Purpose, on the other hand, is a triumphant return for the once critically analyzed Bieber. Preluded by the Diplo and Skrillex collaboration, “Where Are Ü Now,” which appears on the record, Purpose marks a shift from the bubblegum pop seen in previous Bieber records. We’re now getting a more EDM-influenced sound. Tracks such as album highlight “Sorry” and the infectious “What Do You Mean?” allow Bieber to explore new territory while also serving to mature his sound. Other songs display this maturity, including the introspective “Children,” and the title track. Purpose also sees Bieber working with a diverse group of artists, including constant collaborator Big Sean, indie darling Halsey, superstar Ed Sheeran, and EDM hit-maker Skrillex, allowing the star to explore sounds previously left untouched in his career.
While both albums are crafted to be their strongest efforts yet, both have faults. Made In the A.M. lacks true progression from previous albums, with songs such as “End of the Day” and “Temporary Fix” sounding as if they could belong on 2014’s Four. While the band establishes a solid sound, the music can get dull at times.
With Bieber, however, the main issue is consistency. With his experimentation comes a somewhat incoherent record. While some songs explore a dance floor-ready soundscape, others are highly introspective and personal, creating an inconsistent comeback album.
While I have personally never been a big fan of either artist, it is clear that both have tried to create what could be their best album. Purpose and Made In the A.M. both reach what they set out to achieve. While Bieber manages to firmly place himself back in the music industry, 1D allow themselves to properly bow out. As Bieber has finally found his purpose in music, I personally have to say he came out on top for me. One Direction is able to prove that they can thrive without one of their members backing them, but they may still be looking for their own purpose.

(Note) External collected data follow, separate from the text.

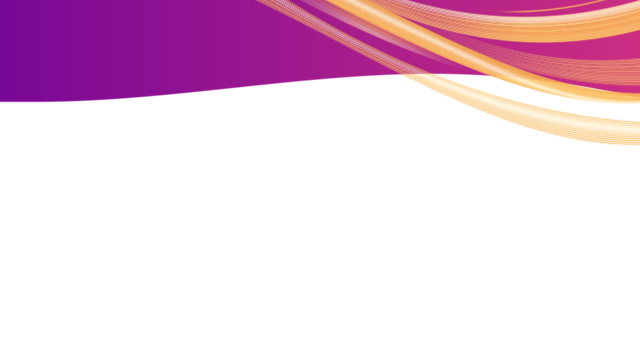
This background is drawn by a Shadertoy shader. Its source:

```glsl
// A violet header with a wavy lower edge over white, crossed by golden ribbons.
// Each ribbon lies between two cubic curves measured from the right border;
// the space between them is split into fine strands of hashed strength.

float hash(float n) { return fract(sin(n * 127.1) * 43758.5453); }

// Depth below the top border: end value, then three polynomial terms
float curve(vec4 k, float u) {
    return k.x - u * (k.y + u * (k.z + u * k.w));
}

// q.x: distance from the right border, q.y: depth below the top border
vec3 ribbon(vec3 base, vec2 q, vec4 top, vec4 bottom, float strands,
            float fill, float opacity, float shine) {
    float px = 1.1 / iResolution.y;
    float upper = curve(top, q.x);
    float lower = curve(bottom, q.x);
    float width = max(lower - upper, 0.002);
    float t = (q.y - upper) / width;
    float mask = smoothstep(-px, px, q.y - upper) * smoothstep(-px, px, lower - q.y);

    // Strands soften to their mean when they become finer than a pixel
    float s = t * strands;
    float soft = px * strands / width;
    float line = 1.0 - smoothstep(0.3 - soft, 0.3 + soft, abs(fract(s) - 0.5));
    line = mix(line, 0.6, smoothstep(0.5, 1.5, soft));
    float tone = hash(floor(s) + strands);
    float cover = mask * opacity * mix(line * (0.55 + 0.45 * tone), 1.0, fill);

    // Gold body with a pale streak along the ribbon
    vec3 gold = mix(vec3(0.97, 0.69, 0.31), vec3(1.0, 0.79, 0.43), tone);
    float streak = exp(-pow((t - shine) * 5.5, 2.0));
    vec3 tint = mix(gold, vec3(1.0, 0.95, 0.82), 0.85 * streak);
    return mix(base, tint, cover);
}

void mainImage(out vec4 fragColor, in vec2 fragCoord) {
    vec2 p = fragCoord / iResolution.y;
    float across = fragCoord.x / iResolution.x;
    float x = across * 1.7778;
    vec2 q = vec2(1.7778 - x, 1.0 - p.y);
    float px = 1.0 / iResolution.y;

    // Violet header above the wave
    vec3 violet = mix(vec3(0.47, 0.03, 0.59), vec3(0.80, 0.18, 0.51), across);
    float rise = max(x - 1.2, 0.0);
    float wave = 0.283 - 0.078 * smoothstep(0.1, 1.2, x) + 0.2 * rise * rise;
    vec3 col = mix(violet, vec3(1.0), smoothstep(-px, px, q.y - wave));

    // Faded band behind the main sweep
    float haze = 0.65 * smoothstep(0.45, 0.75, q.x) * (1.0 - 0.6 * smoothstep(0.75, 0.95, q.x));
    col = ribbon(col, q, vec4(0.27, 0.044, 0.32, 0.0),
                 vec4(0.30, 0.105, 0.225, 0.0), 5.0, 0.75, haze, 0.8);

    // Fine strands fanning out to the right
    float fan = 1.0 - smoothstep(0.1, 0.65, q.x);
    col = ribbon(col, q, vec4(0.162, -0.1, 0.47, 0.0),
                 vec4(0.238, 0.008, 0.40, 0.0), 16.0, 0.4 * fan, 0.2 + 0.55 * fan, 1.6);

    // Low ribbon of separate strands
    col = ribbon(col, q, vec4(0.338, 0.067, 0.285, 0.0),
                 vec4(0.403, -0.0215, 0.654, -0.263), 13.0, 0.18, 0.95, 0.35);

    // Upper ribbon curling back to the top right corner
    float solid = mix(0.3, 0.88, 1.0 - smoothstep(0.3, 0.62, q.x));
    col = ribbon(col, q, vec4(0.0, -0.29, 0.45, 0.0),
                 vec4(0.083, -0.26, 0.48, 0.0), 15.0, solid, 0.95, 0.1);

    // Main bright sweep, with its streak sinking to the lower edge
    float streakPlace = mix(0.95, 0.4, smoothstep(0.0, 0.6, q.x));
    col = ribbon(col, q, vec4(0.259, 0.0075, 0.69, -0.33),
                 vec4(0.287, -0.037, 0.635, -0.248), 9.0, 0.85, 1.0, streakPlace);

    // Thin tapering arc near the top
    float taper = 1.0 - smoothstep(0.3, 0.42, q.x);
    col = ribbon(col, q, vec4(-0.034, -0.36, 0.5, 0.0),
                 vec4(-0.030, -0.36, 0.5, 0.0), 1.0, 1.0, 0.9 * taper, 1.6);

    fragColor = vec4(col, 1.0);
}
```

Justin Bieber’s Purpose gets a 3.5 out of 5 stars.
One Direction’s Made In the A.M. gets a 2 out of 5 stars.
— Jake Johnson, Music Blogger